> **Brief**: The copy you produce must repeat each record exactly and contain no pictures.
+++ Data listing
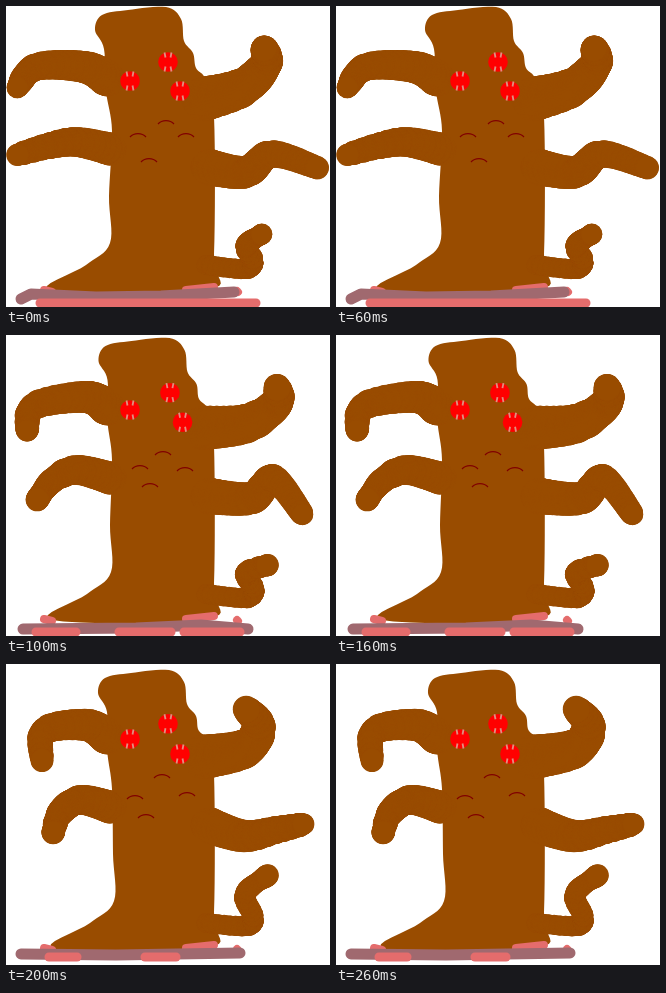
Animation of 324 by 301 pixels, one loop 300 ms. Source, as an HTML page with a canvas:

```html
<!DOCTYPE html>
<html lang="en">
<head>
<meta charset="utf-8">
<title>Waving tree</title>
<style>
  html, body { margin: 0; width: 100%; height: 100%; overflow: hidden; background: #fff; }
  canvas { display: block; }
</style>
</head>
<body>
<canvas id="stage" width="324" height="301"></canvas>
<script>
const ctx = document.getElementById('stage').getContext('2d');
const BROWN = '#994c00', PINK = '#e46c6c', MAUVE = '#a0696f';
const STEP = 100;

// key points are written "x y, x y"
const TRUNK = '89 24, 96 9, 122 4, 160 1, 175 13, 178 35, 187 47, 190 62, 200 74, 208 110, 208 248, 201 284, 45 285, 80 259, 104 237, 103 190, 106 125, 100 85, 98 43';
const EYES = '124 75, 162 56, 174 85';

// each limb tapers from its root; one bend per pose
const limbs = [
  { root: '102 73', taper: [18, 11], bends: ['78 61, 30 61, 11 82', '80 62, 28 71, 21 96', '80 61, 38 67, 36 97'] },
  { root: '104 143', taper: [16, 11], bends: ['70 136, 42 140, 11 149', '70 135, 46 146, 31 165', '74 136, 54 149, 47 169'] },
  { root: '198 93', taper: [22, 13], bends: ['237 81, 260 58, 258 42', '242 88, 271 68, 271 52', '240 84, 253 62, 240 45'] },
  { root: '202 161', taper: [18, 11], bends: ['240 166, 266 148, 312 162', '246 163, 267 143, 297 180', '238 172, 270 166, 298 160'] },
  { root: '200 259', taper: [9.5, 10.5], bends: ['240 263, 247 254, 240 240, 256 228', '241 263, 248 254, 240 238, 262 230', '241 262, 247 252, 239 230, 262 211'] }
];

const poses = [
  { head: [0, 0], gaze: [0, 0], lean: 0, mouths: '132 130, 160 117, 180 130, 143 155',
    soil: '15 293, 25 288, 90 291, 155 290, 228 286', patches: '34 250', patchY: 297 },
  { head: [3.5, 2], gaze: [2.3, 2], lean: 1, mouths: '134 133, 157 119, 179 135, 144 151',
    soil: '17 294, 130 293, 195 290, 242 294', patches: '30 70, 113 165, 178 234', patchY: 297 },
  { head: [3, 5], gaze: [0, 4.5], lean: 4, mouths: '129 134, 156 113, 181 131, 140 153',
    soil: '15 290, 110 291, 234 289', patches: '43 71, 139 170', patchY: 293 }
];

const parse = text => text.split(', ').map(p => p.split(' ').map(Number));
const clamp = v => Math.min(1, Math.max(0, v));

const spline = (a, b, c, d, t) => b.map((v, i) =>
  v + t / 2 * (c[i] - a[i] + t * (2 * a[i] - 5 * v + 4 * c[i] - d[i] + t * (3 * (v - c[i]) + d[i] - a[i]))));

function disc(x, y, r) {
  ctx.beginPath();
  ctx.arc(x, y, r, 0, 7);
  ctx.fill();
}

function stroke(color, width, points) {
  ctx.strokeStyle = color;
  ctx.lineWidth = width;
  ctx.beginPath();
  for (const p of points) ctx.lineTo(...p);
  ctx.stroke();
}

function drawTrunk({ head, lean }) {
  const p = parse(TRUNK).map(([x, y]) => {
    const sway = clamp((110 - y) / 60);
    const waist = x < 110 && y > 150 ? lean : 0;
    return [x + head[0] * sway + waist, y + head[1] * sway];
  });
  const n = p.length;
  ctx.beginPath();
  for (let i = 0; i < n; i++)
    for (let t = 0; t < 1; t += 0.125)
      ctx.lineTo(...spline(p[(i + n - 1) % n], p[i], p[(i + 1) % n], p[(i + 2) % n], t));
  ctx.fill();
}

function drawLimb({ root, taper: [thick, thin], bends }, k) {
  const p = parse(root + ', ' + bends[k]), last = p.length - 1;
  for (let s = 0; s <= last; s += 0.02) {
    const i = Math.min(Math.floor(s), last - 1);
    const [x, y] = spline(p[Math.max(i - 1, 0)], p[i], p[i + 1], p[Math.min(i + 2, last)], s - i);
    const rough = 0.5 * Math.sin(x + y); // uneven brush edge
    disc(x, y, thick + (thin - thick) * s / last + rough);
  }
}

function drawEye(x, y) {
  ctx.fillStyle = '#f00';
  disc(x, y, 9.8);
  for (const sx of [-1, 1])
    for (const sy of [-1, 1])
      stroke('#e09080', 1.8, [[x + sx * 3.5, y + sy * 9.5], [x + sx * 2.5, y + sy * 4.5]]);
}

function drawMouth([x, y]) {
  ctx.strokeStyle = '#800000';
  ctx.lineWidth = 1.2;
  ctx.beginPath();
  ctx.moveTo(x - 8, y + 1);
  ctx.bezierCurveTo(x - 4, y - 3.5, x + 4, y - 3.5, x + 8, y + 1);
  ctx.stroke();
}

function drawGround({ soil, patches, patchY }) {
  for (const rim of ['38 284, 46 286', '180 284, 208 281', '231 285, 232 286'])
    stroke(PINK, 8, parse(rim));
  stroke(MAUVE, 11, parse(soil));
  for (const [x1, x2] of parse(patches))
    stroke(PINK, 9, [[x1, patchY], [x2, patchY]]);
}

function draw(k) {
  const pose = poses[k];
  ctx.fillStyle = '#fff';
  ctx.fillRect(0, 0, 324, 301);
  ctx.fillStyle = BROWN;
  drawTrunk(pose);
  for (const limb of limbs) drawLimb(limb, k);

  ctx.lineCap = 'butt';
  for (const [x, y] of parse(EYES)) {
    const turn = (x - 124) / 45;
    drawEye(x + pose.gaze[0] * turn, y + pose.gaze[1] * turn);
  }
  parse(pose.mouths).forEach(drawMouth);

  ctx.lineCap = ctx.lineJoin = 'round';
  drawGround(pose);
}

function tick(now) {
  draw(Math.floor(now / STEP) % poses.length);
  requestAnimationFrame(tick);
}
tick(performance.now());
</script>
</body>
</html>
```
++++++
> **Solution**:
Animation of 324 by 301 pixels, one loop 300 ms. Source, as an HTML page with a canvas:

```html
<!DOCTYPE html>
<html lang="en">
<head>
<meta charset="utf-8">
<title>Waving tree</title>
<style>
  html, body { margin: 0; width: 100%; height: 100%; overflow: hidden; background: #fff; }
  canvas { display: block; }
</style>
</head>
<body>
<canvas id="stage" width="324" height="301"></canvas>
<script>
const ctx = document.getElementById('stage').getContext('2d');
const BROWN = '#994c00', PINK = '#e46c6c', MAUVE = '#a0696f';
const STEP = 100;

// key points are written "x y, x y"
const TRUNK = '89 24, 96 9, 122 4, 160 1, 175 13, 178 35, 187 47, 190 62, 200 74, 208 110, 208 248, 201 284, 45 285, 80 259, 104 237, 103 190, 106 125, 100 85, 98 43';
const EYES = '124 75, 162 56, 174 85';

// each limb tapers from its root; one bend per pose
const limbs = [
  { root: '102 73', taper: [18, 11], bends: ['78 61, 30 61, 11 82', '80 62, 28 71, 21 96', '80 61, 38 67, 36 97'] },
  { root: '104 143', taper: [16, 11], bends: ['70 136, 42 140, 11 149', '70 135, 46 146, 31 165', '74 136, 54 149, 47 169'] },
  { root: '198 93', taper: [22, 13], bends: ['237 81, 260 58, 258 42', '242 88, 271 68, 271 52', '240 84, 253 62, 240 45'] },
  { root: '202 161', taper: [18, 11], bends: ['240 166, 266 148, 312 162', '246 163, 267 143, 297 180', '238 172, 270 166, 298 160'] },
  { root: '200 259', taper: [9.5, 10.5], bends: ['240 263, 247 254, 240 240, 256 228', '241 263, 248 254, 240 238, 262 230', '241 262, 247 252, 239 230, 262 211'] }
];

const poses = [
  { head: [0, 0], gaze: [0, 0], lean: 0, mouths: '132 130, 160 117, 180 130, 143 155',
    soil: '15 293, 25 288, 90 291, 155 290, 228 286', patches: '34 250', patchY: 297 },
  { head: [3.5, 2], gaze: [2.3, 2], lean: 1, mouths: '134 133, 157 119, 179 135, 144 151',
    soil: '17 294, 130 293, 195 290, 242 294', patches: '30 70, 113 165, 178 234', patchY: 297 },
  { head: [3, 5], gaze: [0, 4.5], lean: 4, mouths: '129 134, 156 113, 181 131, 140 153',
    soil: '15 290, 110 291, 234 289', patches: '43 71, 139 170', patchY: 293 }
];

const parse = text => text.split(', ').map(p => p.split(' ').map(Number));
const clamp = v => Math.min(1, Math.max(0, v));

const spline = (a, b, c, d, t) => b.map((v, i) =>
  v + t / 2 * (c[i] - a[i] + t * (2 * a[i] - 5 * v + 4 * c[i] - d[i] + t * (3 * (v - c[i]) + d[i] - a[i]))));

function disc(x, y, r) {
  ctx.beginPath();
  ctx.arc(x, y, r, 0, 7);
  ctx.fill();
}

function stroke(color, width, points) {
  ctx.strokeStyle = color;
  ctx.lineWidth = width;
  ctx.beginPath();
  for (const p of points) ctx.lineTo(...p);
  ctx.stroke();
}

function drawTrunk({ head, lean }) {
  const p = parse(TRUNK).map(([x, y]) => {
    const sway = clamp((110 - y) / 60);
    const waist = x < 110 && y > 150 ? lean : 0;
    return [x + head[0] * sway + waist, y + head[1] * sway];
  });
  const n = p.length;
  ctx.beginPath();
  for (let i = 0; i < n; i++)
    for (let t = 0; t < 1; t += 0.125)
      ctx.lineTo(...spline(p[(i + n - 1) % n], p[i], p[(i + 1) % n], p[(i + 2) % n], t));
  ctx.fill();
}

function drawLimb({ root, taper: [thick, thin], bends }, k) {
  const p = parse(root + ', ' + bends[k]), last = p.length - 1;
  for (let s = 0; s <= last; s += 0.02) {
    const i = Math.min(Math.floor(s), last - 1);
    const [x, y] = spline(p[Math.max(i - 1, 0)], p[i], p[i + 1], p[Math.min(i + 2, last)], s - i);
    const rough = 0.5 * Math.sin(x + y); // uneven brush edge
    disc(x, y, thick + (thin - thick) * s / last + rough);
  }
}

function drawEye(x, y) {
  ctx.fillStyle = '#f00';
  disc(x, y, 9.8);
  for (const sx of [-1, 1])
    for (const sy of [-1, 1])
      stroke('#e09080', 1.8, [[x + sx * 3.5, y + sy * 9.5], [x + sx * 2.5, y + sy * 4.5]]);
}

function drawMouth([x, y]) {
  ctx.strokeStyle = '#800000';
  ctx.lineWidth = 1.2;
  ctx.beginPath();
  ctx.moveTo(x - 8, y + 1);
  ctx.bezierCurveTo(x - 4, y - 3.5, x + 4, y - 3.5, x + 8, y + 1);
  ctx.stroke();
}

function drawGround({ soil, patches, patchY }) {
  for (const rim of ['38 284, 46 286', '180 284, 208 281', '231 285, 232 286'])
    stroke(PINK, 8, parse(rim));
  stroke(MAUVE, 11, parse(soil));
  for (const [x1, x2] of parse(patches))
    stroke(PINK, 9, [[x1, patchY], [x2, patchY]]);
}

function draw(k) {
  const pose = poses[k];
  ctx.fillStyle = '#fff';
  ctx.fillRect(0, 0, 324, 301);
  ctx.fillStyle = BROWN;
  drawTrunk(pose);
  for (const limb of limbs) drawLimb(limb, k);

  ctx.lineCap = 'butt';
  for (const [x, y] of parse(EYES)) {
    const turn = (x - 124) / 45;
    drawEye(x + pose.gaze[0] * turn, y + pose.gaze[1] * turn);
  }
  parse(pose.mouths).forEach(drawMouth);

  ctx.lineCap = ctx.lineJoin = 'round';
  drawGround(pose);
}

function tick(now) {
  draw(Math.floor(now / STEP) % poses.length);
  requestAnimationFrame(tick);
}
tick(performance.now());
</script>
</body>
</html>
```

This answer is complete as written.